Face Off

By Tim Hannan

Do motoring enthusiasts recognise cars in the same way people recognise faces?

The full text of this article can be purchased from Informit.

A recent investigation by a team of cognitive neuroscientists from Vanderbilt University, Tennessee, has challenged long-held assumptions about the visual perceptual systems involved in face and object recognition.

It has been widely accepted that the ability to recognise faces involves the function of a highly specialised cognitive system located in the fusiform gyrus, which extends across the occipital and temporal lobes. This face recognition system is presumed to be damaged in cases of the developmental or acquired condition termed prosopagnosia, in which a person experiences a marked deficiency in recognising and discriminating others’ faces yet retains the ability to recognise other objects, such as chairs, dogs and cars. The existence of separate systems for face processing and object recognition has been supported by neuroimaging research, which has demonstrated that part of the fusiform gyrus in the temporal lobe – labelled the fusiform face area (FFA) – is activated by faces but not by other objects.
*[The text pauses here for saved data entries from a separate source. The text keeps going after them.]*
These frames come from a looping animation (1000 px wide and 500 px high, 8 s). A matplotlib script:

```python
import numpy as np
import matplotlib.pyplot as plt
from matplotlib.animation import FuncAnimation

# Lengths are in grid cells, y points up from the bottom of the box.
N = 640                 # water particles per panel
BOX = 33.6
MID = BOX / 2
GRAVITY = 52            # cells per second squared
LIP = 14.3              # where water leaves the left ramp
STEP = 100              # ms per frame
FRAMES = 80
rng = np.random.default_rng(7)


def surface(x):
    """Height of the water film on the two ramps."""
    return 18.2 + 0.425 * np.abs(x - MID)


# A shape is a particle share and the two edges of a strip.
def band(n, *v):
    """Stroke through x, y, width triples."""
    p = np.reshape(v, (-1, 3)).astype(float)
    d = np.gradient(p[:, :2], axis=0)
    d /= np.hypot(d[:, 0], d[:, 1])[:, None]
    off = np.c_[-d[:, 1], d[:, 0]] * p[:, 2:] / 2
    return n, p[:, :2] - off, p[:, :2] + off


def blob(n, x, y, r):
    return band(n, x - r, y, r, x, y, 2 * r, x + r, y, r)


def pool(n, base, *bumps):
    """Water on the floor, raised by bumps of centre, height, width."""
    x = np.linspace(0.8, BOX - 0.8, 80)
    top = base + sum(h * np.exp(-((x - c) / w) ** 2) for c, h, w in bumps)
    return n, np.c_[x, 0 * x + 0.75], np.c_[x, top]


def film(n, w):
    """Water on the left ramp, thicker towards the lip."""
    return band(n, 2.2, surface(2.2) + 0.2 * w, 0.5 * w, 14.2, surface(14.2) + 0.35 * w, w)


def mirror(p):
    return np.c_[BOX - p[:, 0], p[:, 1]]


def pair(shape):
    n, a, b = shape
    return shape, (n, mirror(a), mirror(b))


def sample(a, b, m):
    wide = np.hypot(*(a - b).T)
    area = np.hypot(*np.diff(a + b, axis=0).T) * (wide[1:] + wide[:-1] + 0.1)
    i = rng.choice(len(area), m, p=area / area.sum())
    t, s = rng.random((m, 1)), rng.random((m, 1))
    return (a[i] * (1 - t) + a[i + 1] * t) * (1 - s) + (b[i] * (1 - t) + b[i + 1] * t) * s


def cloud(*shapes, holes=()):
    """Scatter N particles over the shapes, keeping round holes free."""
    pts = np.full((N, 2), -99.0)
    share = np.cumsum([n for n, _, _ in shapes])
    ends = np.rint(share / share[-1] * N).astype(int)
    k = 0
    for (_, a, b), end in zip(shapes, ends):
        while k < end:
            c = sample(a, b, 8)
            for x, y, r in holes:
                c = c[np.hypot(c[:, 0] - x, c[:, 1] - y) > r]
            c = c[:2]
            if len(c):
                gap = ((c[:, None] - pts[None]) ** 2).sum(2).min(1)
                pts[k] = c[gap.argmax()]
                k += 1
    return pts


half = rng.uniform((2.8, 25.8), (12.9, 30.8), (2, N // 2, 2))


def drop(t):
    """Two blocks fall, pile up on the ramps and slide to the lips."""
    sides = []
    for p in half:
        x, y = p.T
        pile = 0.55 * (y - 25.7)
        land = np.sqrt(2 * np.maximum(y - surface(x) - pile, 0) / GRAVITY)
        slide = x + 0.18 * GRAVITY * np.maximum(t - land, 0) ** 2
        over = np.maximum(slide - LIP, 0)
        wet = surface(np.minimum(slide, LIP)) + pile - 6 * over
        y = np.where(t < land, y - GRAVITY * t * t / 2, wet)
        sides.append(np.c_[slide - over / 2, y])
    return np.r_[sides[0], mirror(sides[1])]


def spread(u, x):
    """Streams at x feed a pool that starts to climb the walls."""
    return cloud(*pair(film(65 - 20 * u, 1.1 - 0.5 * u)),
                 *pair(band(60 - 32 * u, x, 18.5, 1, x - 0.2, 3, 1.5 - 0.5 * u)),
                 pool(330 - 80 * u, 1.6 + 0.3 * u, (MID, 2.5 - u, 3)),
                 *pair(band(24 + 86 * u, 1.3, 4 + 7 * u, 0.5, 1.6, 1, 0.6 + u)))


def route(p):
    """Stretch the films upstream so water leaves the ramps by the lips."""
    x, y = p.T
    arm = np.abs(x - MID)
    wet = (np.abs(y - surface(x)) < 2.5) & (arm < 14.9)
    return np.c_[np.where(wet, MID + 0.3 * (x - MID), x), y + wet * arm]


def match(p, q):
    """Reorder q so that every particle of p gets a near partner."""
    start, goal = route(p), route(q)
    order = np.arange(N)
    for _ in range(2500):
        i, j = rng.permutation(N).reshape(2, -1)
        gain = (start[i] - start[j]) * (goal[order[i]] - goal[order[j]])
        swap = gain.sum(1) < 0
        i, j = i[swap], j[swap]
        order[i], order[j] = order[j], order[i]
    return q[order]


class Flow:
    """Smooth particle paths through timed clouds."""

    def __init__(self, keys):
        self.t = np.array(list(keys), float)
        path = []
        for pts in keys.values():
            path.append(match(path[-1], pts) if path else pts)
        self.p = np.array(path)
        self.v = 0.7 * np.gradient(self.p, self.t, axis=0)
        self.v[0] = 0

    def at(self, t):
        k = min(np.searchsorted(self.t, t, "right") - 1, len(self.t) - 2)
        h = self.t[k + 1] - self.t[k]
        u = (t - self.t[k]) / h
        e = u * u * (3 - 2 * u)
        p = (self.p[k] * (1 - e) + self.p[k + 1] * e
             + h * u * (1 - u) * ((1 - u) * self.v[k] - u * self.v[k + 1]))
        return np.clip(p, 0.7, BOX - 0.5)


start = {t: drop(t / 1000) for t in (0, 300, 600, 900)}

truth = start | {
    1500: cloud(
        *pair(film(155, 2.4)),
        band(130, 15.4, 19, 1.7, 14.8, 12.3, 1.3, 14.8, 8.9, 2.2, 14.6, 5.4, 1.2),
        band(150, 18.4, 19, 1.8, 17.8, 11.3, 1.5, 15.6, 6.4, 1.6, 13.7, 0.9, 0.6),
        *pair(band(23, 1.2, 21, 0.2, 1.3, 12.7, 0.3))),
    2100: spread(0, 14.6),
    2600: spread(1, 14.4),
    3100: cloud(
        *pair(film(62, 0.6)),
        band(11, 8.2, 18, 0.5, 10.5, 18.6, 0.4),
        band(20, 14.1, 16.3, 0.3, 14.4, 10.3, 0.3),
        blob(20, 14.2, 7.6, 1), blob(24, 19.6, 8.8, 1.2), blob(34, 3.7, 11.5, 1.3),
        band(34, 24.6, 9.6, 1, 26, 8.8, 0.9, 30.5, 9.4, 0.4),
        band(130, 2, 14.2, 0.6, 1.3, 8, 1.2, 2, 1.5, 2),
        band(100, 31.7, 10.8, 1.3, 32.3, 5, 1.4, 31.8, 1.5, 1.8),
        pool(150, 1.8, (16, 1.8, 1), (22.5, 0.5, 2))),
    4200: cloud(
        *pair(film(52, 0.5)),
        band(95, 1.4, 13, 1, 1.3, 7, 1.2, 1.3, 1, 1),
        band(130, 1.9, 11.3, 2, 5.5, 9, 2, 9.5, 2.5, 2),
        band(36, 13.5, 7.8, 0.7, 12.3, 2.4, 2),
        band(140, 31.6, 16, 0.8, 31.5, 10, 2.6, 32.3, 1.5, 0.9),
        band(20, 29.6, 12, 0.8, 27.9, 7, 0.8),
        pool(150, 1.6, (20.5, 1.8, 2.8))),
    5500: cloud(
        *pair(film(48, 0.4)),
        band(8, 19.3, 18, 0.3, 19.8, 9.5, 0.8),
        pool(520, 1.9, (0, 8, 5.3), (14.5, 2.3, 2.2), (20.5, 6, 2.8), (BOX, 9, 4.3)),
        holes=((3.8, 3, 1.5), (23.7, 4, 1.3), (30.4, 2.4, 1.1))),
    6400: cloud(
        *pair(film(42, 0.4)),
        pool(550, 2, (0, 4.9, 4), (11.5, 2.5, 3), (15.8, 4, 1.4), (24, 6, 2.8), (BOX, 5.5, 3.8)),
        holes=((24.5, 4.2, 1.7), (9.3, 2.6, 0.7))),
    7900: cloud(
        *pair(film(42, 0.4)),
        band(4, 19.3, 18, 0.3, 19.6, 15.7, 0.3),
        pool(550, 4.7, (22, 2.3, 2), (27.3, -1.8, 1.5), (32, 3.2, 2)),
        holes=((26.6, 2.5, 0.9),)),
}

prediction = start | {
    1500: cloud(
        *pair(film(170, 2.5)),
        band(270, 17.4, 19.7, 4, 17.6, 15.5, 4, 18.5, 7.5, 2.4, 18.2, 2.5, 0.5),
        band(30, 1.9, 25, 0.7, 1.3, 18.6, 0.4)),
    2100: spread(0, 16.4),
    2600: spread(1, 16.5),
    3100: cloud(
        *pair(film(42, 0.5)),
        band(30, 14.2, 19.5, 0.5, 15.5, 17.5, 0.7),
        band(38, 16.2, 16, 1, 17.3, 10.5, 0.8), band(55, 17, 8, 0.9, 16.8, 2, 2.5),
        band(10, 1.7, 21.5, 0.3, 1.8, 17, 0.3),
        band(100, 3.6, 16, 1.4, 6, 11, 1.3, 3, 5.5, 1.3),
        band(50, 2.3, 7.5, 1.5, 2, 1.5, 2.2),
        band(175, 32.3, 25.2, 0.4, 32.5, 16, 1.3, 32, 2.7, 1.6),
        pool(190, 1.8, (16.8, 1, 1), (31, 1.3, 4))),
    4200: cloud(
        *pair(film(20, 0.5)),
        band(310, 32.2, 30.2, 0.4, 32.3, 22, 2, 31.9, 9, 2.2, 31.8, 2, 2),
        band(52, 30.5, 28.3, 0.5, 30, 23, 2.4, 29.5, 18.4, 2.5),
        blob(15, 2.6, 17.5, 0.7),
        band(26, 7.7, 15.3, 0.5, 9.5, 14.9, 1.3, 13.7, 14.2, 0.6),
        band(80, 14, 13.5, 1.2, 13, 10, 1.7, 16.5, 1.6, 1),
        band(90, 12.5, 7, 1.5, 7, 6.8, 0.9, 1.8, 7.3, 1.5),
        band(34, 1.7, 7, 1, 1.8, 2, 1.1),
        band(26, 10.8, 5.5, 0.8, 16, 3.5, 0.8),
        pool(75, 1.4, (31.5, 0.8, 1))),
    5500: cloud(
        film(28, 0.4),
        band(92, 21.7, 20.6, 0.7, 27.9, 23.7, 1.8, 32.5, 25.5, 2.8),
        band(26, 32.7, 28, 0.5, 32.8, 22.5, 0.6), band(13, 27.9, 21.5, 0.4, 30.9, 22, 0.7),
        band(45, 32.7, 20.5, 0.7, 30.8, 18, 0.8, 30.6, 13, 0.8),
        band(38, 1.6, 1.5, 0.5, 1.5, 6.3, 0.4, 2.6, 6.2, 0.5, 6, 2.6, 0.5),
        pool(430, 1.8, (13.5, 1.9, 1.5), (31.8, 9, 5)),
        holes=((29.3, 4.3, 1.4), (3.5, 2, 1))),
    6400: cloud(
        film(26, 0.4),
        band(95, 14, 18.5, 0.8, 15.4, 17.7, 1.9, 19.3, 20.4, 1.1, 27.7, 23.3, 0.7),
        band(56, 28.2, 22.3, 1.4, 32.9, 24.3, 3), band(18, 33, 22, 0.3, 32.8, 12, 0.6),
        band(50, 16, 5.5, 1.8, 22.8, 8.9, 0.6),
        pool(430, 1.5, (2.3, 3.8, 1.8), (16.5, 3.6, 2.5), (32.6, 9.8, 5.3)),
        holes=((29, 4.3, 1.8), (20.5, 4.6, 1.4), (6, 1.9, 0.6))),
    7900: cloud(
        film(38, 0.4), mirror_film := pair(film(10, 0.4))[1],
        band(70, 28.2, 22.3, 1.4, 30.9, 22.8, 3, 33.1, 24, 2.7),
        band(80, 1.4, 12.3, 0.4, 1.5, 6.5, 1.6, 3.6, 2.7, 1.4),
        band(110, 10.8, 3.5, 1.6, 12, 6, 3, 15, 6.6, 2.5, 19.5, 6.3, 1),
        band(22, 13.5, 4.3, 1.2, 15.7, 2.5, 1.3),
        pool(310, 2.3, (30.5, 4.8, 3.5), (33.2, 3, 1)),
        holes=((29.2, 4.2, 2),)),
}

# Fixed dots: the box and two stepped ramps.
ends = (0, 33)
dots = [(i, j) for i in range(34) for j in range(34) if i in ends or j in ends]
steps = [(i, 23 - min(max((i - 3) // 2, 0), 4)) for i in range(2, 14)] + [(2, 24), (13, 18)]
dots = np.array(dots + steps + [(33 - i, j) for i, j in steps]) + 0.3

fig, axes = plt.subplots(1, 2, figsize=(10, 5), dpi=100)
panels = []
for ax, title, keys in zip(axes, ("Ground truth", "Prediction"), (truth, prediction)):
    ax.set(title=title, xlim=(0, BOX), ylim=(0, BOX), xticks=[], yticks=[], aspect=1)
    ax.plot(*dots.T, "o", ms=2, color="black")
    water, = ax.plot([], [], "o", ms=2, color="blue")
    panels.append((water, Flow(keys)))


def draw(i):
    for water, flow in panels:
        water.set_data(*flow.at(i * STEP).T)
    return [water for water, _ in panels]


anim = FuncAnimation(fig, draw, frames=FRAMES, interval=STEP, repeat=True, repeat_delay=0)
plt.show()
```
The assumption that face processing relies on a genetically determined system with, as one researcher expressed it, “its own private piece of real estate in the brain”, has now been put under the microscope by Rankin McGugin, Isabel Gauthier and their colleagues at Vanderbilt University. In the Proceedings of the National Academy of Sciences they...

The full text of this article can be purchased from Informit.